Katherine’s a contributing syndications editor at Marie Claire who covers fashion, culture, and lifestyle. In her role, she writes stories that are syndicated by MSN and other outlets. She’s been a full-time freelancer for over a decade and has had roles with Cosmopolitan (where she covered lifestyle, culture, and fashion SEO content) and Bustle (where she was their movies and culture writer). She has bylines in New York TimesParentsInStyle, Refinery29, and elsewhere. Her work has also been syndicated by ELLEHarper’s BazaarSeventeenGood Housekeeping, and Women’s Health, among others. In addition to her stories reaching millions of readers, content she's written and edited has qualified for a Bell Ringer Award and received a Communicator Award. 

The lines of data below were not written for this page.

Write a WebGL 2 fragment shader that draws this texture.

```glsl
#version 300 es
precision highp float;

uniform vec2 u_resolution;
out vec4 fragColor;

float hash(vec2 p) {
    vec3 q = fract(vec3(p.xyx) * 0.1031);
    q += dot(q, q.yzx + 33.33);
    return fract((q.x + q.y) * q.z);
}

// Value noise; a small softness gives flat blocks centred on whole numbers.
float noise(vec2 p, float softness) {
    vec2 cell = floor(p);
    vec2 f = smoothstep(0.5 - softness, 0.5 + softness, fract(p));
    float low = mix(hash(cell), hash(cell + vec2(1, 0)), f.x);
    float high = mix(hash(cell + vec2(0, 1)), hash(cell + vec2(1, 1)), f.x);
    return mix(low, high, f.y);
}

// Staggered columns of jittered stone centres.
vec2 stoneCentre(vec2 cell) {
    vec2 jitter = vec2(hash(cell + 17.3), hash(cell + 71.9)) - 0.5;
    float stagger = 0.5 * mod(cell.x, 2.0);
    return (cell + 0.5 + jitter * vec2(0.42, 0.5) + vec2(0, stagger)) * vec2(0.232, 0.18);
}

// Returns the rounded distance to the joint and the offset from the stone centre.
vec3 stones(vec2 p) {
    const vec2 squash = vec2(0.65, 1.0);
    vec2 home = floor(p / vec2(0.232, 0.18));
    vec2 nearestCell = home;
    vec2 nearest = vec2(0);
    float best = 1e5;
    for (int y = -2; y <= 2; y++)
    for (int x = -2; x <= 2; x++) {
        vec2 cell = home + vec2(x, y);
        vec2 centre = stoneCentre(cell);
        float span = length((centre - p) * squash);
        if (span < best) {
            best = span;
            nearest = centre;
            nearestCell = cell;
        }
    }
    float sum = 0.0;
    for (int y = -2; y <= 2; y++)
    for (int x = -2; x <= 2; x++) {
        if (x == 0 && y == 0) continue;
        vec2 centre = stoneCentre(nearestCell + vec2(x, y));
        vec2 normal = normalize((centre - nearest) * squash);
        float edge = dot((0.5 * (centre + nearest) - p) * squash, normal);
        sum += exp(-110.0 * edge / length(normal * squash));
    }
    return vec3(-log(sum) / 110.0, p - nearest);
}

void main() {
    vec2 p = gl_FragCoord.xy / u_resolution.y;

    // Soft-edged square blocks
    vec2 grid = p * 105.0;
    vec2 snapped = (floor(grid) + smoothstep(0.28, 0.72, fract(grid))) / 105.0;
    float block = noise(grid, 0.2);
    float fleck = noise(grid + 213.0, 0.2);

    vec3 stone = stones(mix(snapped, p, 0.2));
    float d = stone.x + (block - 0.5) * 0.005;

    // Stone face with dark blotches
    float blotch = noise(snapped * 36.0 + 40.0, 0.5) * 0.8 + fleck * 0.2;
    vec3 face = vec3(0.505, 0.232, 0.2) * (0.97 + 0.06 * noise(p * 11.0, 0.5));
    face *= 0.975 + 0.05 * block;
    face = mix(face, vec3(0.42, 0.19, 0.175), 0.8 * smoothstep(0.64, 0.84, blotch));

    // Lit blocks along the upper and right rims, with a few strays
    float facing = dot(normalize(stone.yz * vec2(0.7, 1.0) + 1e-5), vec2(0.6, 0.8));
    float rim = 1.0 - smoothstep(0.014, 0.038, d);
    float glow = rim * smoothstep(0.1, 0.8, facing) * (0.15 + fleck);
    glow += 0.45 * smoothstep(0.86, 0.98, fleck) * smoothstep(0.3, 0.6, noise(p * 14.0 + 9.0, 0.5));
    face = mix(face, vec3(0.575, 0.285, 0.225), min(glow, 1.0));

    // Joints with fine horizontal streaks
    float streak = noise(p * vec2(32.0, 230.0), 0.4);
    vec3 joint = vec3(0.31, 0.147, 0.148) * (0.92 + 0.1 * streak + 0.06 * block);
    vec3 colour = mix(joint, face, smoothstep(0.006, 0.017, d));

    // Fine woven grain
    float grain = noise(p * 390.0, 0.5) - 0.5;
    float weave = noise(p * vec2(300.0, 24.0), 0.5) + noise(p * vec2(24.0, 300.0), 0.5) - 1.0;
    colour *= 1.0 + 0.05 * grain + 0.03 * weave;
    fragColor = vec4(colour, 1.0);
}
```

Katherine has a BA in English and art history from the University of Notre Dame and an MA in art business from the Sotheby's Institute of Art (with a focus on marketing/communications). She covers a wide breadth of topics: she's written about how to find the very best petite jeanshow sustainable travel has found its footing on Instagram, and what it's like to be a professional advice-giver in the modern world. Her personal essays have run the gamut from learning to dress as a queer woman to navigating food allergies as a mom. She also has deep knowledge of SEO/EATT, affiliate revenue, commerce, and social media; she regularly edits the work of other writers. She speaks at writing-related events and podcasts about freelancing and journalism, mentors students and other new writers, and consults on coursework. Currently, Katherine lives in Boston with her husband and two kids, and you can follow her on Instagram. If you're wondering about her last name, it’s “I go to dinner,” not “Her huge ego,” but she responds to both.